WORK TO COMPLETE →
Write out each line of the entries below that holds the word "shape".

Collected data:
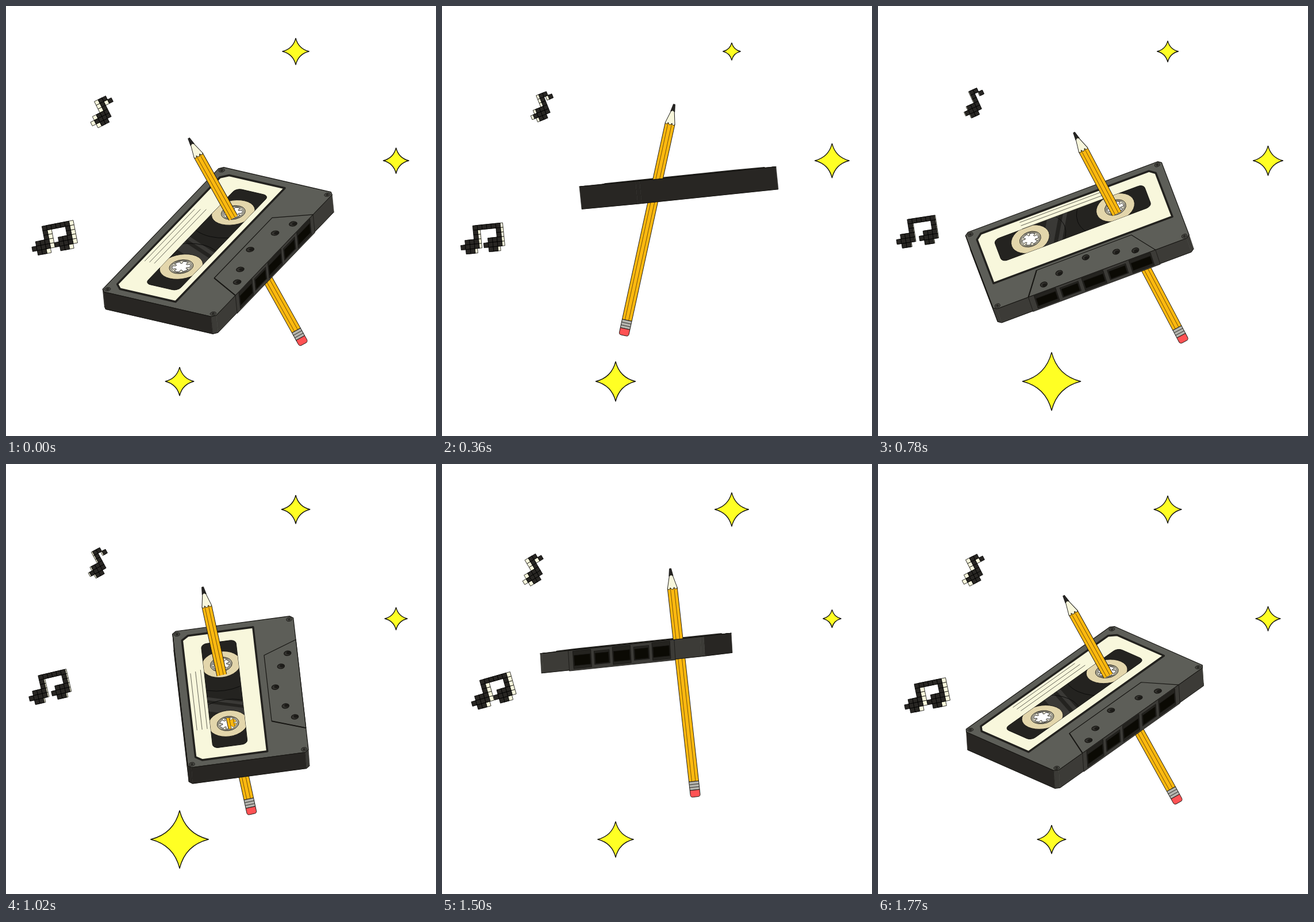
An HTML page with a canvas for the animation above (1800 ms loop, 748 by 748 pixels).

```html
<!DOCTYPE html>
<html lang="en">
<head>
<meta charset="utf-8">
<title>Cassette on a pencil</title>
<style>
html, body { margin: 0; height: 100%; overflow: hidden; background: #fff; }
canvas { display: block; width: 100vw; height: 100vh; }
</style>
</head>
<body>
<canvas id="stage" width="748" height="748"></canvas>
<script>
const ctx = document.getElementById('stage').getContext('2d');
const LOOP = 1800, SPIN = 900, STEP = 30;
const INK = '#171613', DARK = '#282623', CREAM = '#f8f7dc', GREY = '#5d5e58', SIDE = '#3c3b37';
const HUB_CUT = 0.388;

// time, turn, ground x axis, ground depth axis, centre, thickness, pencil tip, pencil end, label shift
const POSES = [
  [0, 53, 1.089, -.187, -.104, -.605, 367.8, 410.5, 3, 30, 318, 230, 518, 588, 6],
  [120, 90, .99, -.132, -.075, -.651, 408, 396.3, 2, 28, 342, 214, 428, 609, -3],
  [360, 216, .83, -.0835, 0, -.004, 410, 297, 4, 39, 404, 171, 316, 573, 0],
  [600, 343, .817, -.0866, 0, -.004, 337, 312, 2, 34, 397, 182, 441, 579, 0],
  [780, 360, .937, -.349, -.239, -.629, 346.8, 398.8, 8, 24, 341, 220, 533, 584, -8],
  [870, 402.5, 1.037, -.145, -.082, -.588, 358.8, 408, 2, 31, 323, 229, 523, 589, 3]
];

function poseKey(i) {
  const n = POSES.length, turn = Math.floor(i / n);
  return POSES[i - turn * n].map((v, j) => v + turn * (j === 0 ? SPIN : j === 1 ? 360 : 0));
}

// Smooth periodic curve through the poses
function poseAt(t) {
  let i = POSES.length - 1;
  while (POSES[i][0] > t) i--;
  const [a, b, c, d] = [-1, 0, 1, 2].map(k => poseKey(i + k));
  const h = c[0] - b[0], s = (t - b[0]) / h, s2 = s * s, s3 = s2 * s;
  return b.map((v, j) => {
    const m0 = (c[j] - a[j]) / (c[0] - a[0]) * h, m1 = (d[j] - b[j]) / (d[0] - b[0]) * h;
    return v * (2 * s3 - 3 * s2 + 1) + m0 * (s3 - 2 * s2 + s) + c[j] * (3 * s2 - 2 * s3) + m1 * (s3 - s2);
  });
}

const wave = (t, mid, amp, peak) => mid + amp * Math.cos((t - peak) / LOOP * 2 * Math.PI);

function paint(fill, line, width = 1) {
  if (fill) { ctx.fillStyle = fill; ctx.fill(); }
  if (line) { ctx.strokeStyle = line; ctx.lineWidth = width; ctx.stroke(); }
}

function poly(points, close = true) {
  points.forEach(([x, y], i) => i ? ctx.lineTo(x, y) : ctx.moveTo(x, y));
  if (close) ctx.closePath();
}

function shape(points, fill, line, width) {
  ctx.beginPath();
  poly(points);
  paint(fill, line, width);
}

function star(x, y, r) {
  const c = r * .2;
  ctx.beginPath();
  ctx.moveTo(x, y - r);
  ctx.quadraticCurveTo(x + c, y - c, x + r, y);
  ctx.quadraticCurveTo(x + c, y + c, x, y + r);
  ctx.quadraticCurveTo(x - c, y + c, x - r, y);
  ctx.quadraticCurveTo(x - c, y - c, x, y - r);
  paint('#ffff24', INK, 1.4);
}

const SINGLE = ['...##.', '...#.#', '...#..', '.###..', '####..', '.##...'];
const DOUBLE = ['...######', '...#....#', '...#....#', '.###..###', '####.####', '.##...##.'];

function note(rows, x, y, angle, cell, midCol, depth) {
  ctx.save();
  ctx.translate(x, y);
  ctx.rotate(angle * Math.PI / 180);
  for (const [shift, fill, line] of [[depth, CREAM, INK], [0, DARK, '#000']])
    rows.forEach((row, r) => [...row].forEach((ch, c) => {
      if (ch !== '#') return;
      ctx.beginPath();
      ctx.rect((c - midCol) * cell + shift, (r - 3) * cell, cell, cell);
      paint(fill, line, .8);
    }));
  ctx.restore();
}

function pencil(p, from, to) {
  const [tx, ty, ex, ey] = p, len = Math.hypot(ex - tx, ey - ty), w = 8.5;
  ctx.save();
  ctx.translate(tx, ty);
  ctx.rotate(Math.atan2(ey - ty, ex - tx));
  ctx.beginPath();
  ctx.rect(from * len - (from ? 0 : 5), -15, (to - from) * len + 5, 30);
  ctx.clip();
  shape([[34, -w], [len - 27, -w], [len - 27, w], [34, w]], '#ffb90f', INK, .9);
  ctx.beginPath();
  for (const y of [-3, 3.5]) poly([[34, y], [len - 27, y]], false);
  paint(null, '#5a420c', .8);
  ctx.beginPath();
  ctx.moveTo(1, 0);
  ctx.lineTo(34, -w);
  ctx.quadraticCurveTo(39, -6, 33, -3);
  ctx.quadraticCurveTo(40, 0, 33, 3.5);
  ctx.quadraticCurveTo(39, 6, 34, w);
  ctx.closePath();
  paint(CREAM, INK, .9);
  shape([[0, -1.5], [13, -3.6], [11, 0], [13, 3.6], [0, 1.5]], '#262524', INK, .8);
  shape([[len - 27, -w], [len - 12, -w], [len - 12, w], [len - 27, w]], '#b4b4ae', INK, .9);
  ctx.beginPath();
  for (const x of [22, 17]) poly([[len - x, -w], [len - x, w]], false);
  paint(null, INK, .8);
  ctx.beginPath();
  ctx.roundRect(len - 12, -w, 12, 2 * w, [0, 4, 4, 0]);
  paint('#ff5254', INK, .9);
  ctx.restore();
}

// Outline of the body with cut corners, clockwise from the upper left
const W = 182, H = 106, CUT = 6;
const BODY = [[-W + CUT, -H], [W - CUT, -H], [W, -H + CUT], [W, H - CUT],
  [W - CUT, H], [-W + CUT, H], [-W, H - CUT], [-W, -H + CUT]];

function cassette(pose) {
  const [, turn, gx, gy, dx, dy, cx, cy, tx, ty] = pose;
  const rod = pose.slice(10, 14), shift = pose[14];
  const co = Math.cos(turn * Math.PI / 180), si = Math.sin(turn * Math.PI / 180);
  const ux = gx * co + dx * si, uy = gy * co + dy * si;
  const vx = gx * si - dx * co, vy = gy * si - dy * co;
  const at = (x, y, z = 0) => [cx + ux * x + vx * y + tx * z, cy + uy * x + vy * y + ty * z];

  // Builds a path on the face, leaving line widths undistorted
  function trace(build) {
    ctx.save();
    ctx.transform(ux, uy, vx, vy, cx, cy);
    ctx.beginPath();
    build();
    ctx.restore();
  }
  const face = (build, fill, line, width) => { trace(build); paint(fill, line, width); };
  const disc = (x, y, r, fill, line, width) => face(() => ctx.arc(x, y, r, 0, 7), fill, line, width);
  const gear = (x, y) => () => {
    for (let k = 0; k < 6; k++) {
      const a = k * Math.PI / 3;
      ctx.arc(x, y, 14.5, a - .35, a + .35);
      ctx.arc(x, y, 9.5, a + .4, a + .65);
    }
    ctx.closePath();
  };

  function front() {
    face(() => poly(BODY), GREY, INK, 1.2);
    const low = 31 - shift * 1.2, mid = shift - 25;
    face(() => poly([[-156, -91], [156, -91], [166, -80], [166, low], [-166, low], [-166, -80]]), CREAM, '#22211e', 3.5);
    face(() => [-83, -74, -65].forEach((y, i) => poly([[-86, y], [66 + i * 3, y]], false)), null, '#55544a', .9);
    const pane = () => ctx.roundRect(-139, mid - 31, 278, 61, 10);
    face(pane, '#242320', INK, 1);
    ctx.save();
    trace(pane);
    ctx.clip();
    for (const [x, w] of [[-40, 22], [-10, 8]])
      face(() => poly([[x, mid - 32], [x + w, mid - 32], [x + w - 26, mid + 32], [x - 26, mid + 32]]), '#3a3936');
    disc(-79, mid, 64, null, '#0b0b09', .9);
    disc(79, mid, 70, null, '#0b0b09', .9);
    for (const x of [-79, 79]) disc(x, mid, 34.5, '#e3d6ab', INK, .9);
    ctx.restore();
    for (const x of [-79, 79]) {
      disc(x, mid, 19, '#c9c5b1', INK, 1);
      disc(x, mid, 16.5, '#efebd8', INK, .8);
      face(gear(x, mid), '#fff', INK, .9);
    }
    ctx.save();
    trace(gear(-79, mid));
    ctx.clip();
    pencil(rod, HUB_CUT, 1);
    ctx.restore();
    face(() => poly([[-118, H], [-88, 48], [88, 48], [118, H]]), GREY, INK, 1.2);
    face(() => poly([[-88, 48], [-118, H]], false), null, INK, 2);
    for (const [x, y] of [[-85, 89], [-53, 75], [0, 61], [53, 75], [85, 89]]) {
      disc(x, y, 6.2, '#34332f', INK, 1.2);
      disc(x + 1, y + 2, 4, '#1c1b18');
    }
    for (const x of [-173.5, 173.5]) for (const y of [-98.5, 98.5]) {
      disc(x, y, 4.8, '#4c4c47', INK, .9);
      disc(x, y, 2, '#30302c', INK, .7);
    }
  }

  function sides() {
    BODY.forEach(([x0, y0], i) => {
      const [x1, y1] = BODY[(i + 1) % BODY.length];
      const p = at(x0, y0), q = at(x1, y1);
      if ((q[0] - p[0]) * ty - (q[1] - p[1]) * tx >= 0) return;
      const open = i === 4, fill = open || i === 3 || i === 5 ? SIDE : DARK;
      shape([p, q, at(x1, y1, 1), at(x0, y0, 1)], fill, fill, .6);
      ctx.beginPath();
      poly([p, q], false);
      poly([at(x0, y0, 1), at(x1, y1, 1)], false);
      paint(null, INK, 1);
      if (open) openings();
    });
  }

  function openings() {
    const panel = (x0, x1, z0, z1, fill) =>
      shape([at(x0, H, z0), at(x1, H, z0), at(x1, H, z1), at(x0, H, z1)], fill, INK, .8);
    panel(-118, 118, 0, 1.04, SIDE);
    [-88, -44, 0, 44, 88].forEach((x, i) => {
      const w = i % 2 ? 17 : 20, z = i % 2 ? .16 : .05;
      panel(x - w, x + w, z, 1 - z, '#24231f');
      panel(x - w + 2, x + w - 2, .27, .8, '#0b0a04');
    });
  }

  if (ux * vy - uy * vx > 0) {
    pencil(rod, HUB_CUT, 1);
    front();
    pencil(rod, 0, HUB_CUT);
  } else {
    pencil(rod, 0, HUB_CUT);
    shape(BODY.map(([x, y]) => at(x, y, 1)), DARK, INK, 1);
    pencil(rod, HUB_CUT, 1);
  }
  sides();
}

function draw(t) {
  ctx.fillStyle = '#fff';
  ctx.fillRect(0, 0, 748, 748);
  star(504, 79, wave(t, 22.3, 7.8, 1380));
  star(678.5, 269, wave(t, 22.5, 7.8, 460));
  star(302, 653, wave(t, 38.2, 13.4, 890));
  const depth = wave(t, 4.5, 3.2, 1700);
  note(SINGLE, wave(t, 167, 9, 350), wave(t, 176, 7.5, 1650), wave(t, -26.5, 5, 450), 7.3, 3, -depth);
  note(DOUBLE, wave(t, 74, 9.5, 1500), wave(t, 397.5, 9, 190), wave(t, -11, 5.5, 450), 8, 4.5, depth);
  cassette(poseAt(t % SPIN));
}

ctx.lineJoin = 'round';
const start = performance.now();
function tick() {
  // The small lead makes up for the delay until the picture is shown
  const step = Math.floor((performance.now() - start) / STEP + .4);
  draw(step * STEP % LOOP);
  requestAnimationFrame(tick);
}
tick();
</script>
</body>
</html>
```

ANSWER SPACE →
function shape(points, fill, line, width) {
  shape([[34, -w], [len - 27, -w], [len - 27, w], [34, w]], '#ffb90f', INK, .9);
  shape([[0, -1.5], [13, -3.6], [11, 0], [13, 3.6], [0, 1.5]], '#262524', INK, .8);
  shape([[len - 27, -w], [len - 12, -w], [len - 12, w], [len - 27, w]], '#b4b4ae', INK, .9);
      shape([p, q, at(x1, y1, 1), at(x0, y0, 1)], fill, fill, .6);
      shape([at(x0, H, z0), at(x1, H, z0), at(x1, H, z1), at(x0, H, z1)], fill, INK, .8);
    shape(BODY.map(([x, y]) => at(x, y, 1)), DARK, INK, 1);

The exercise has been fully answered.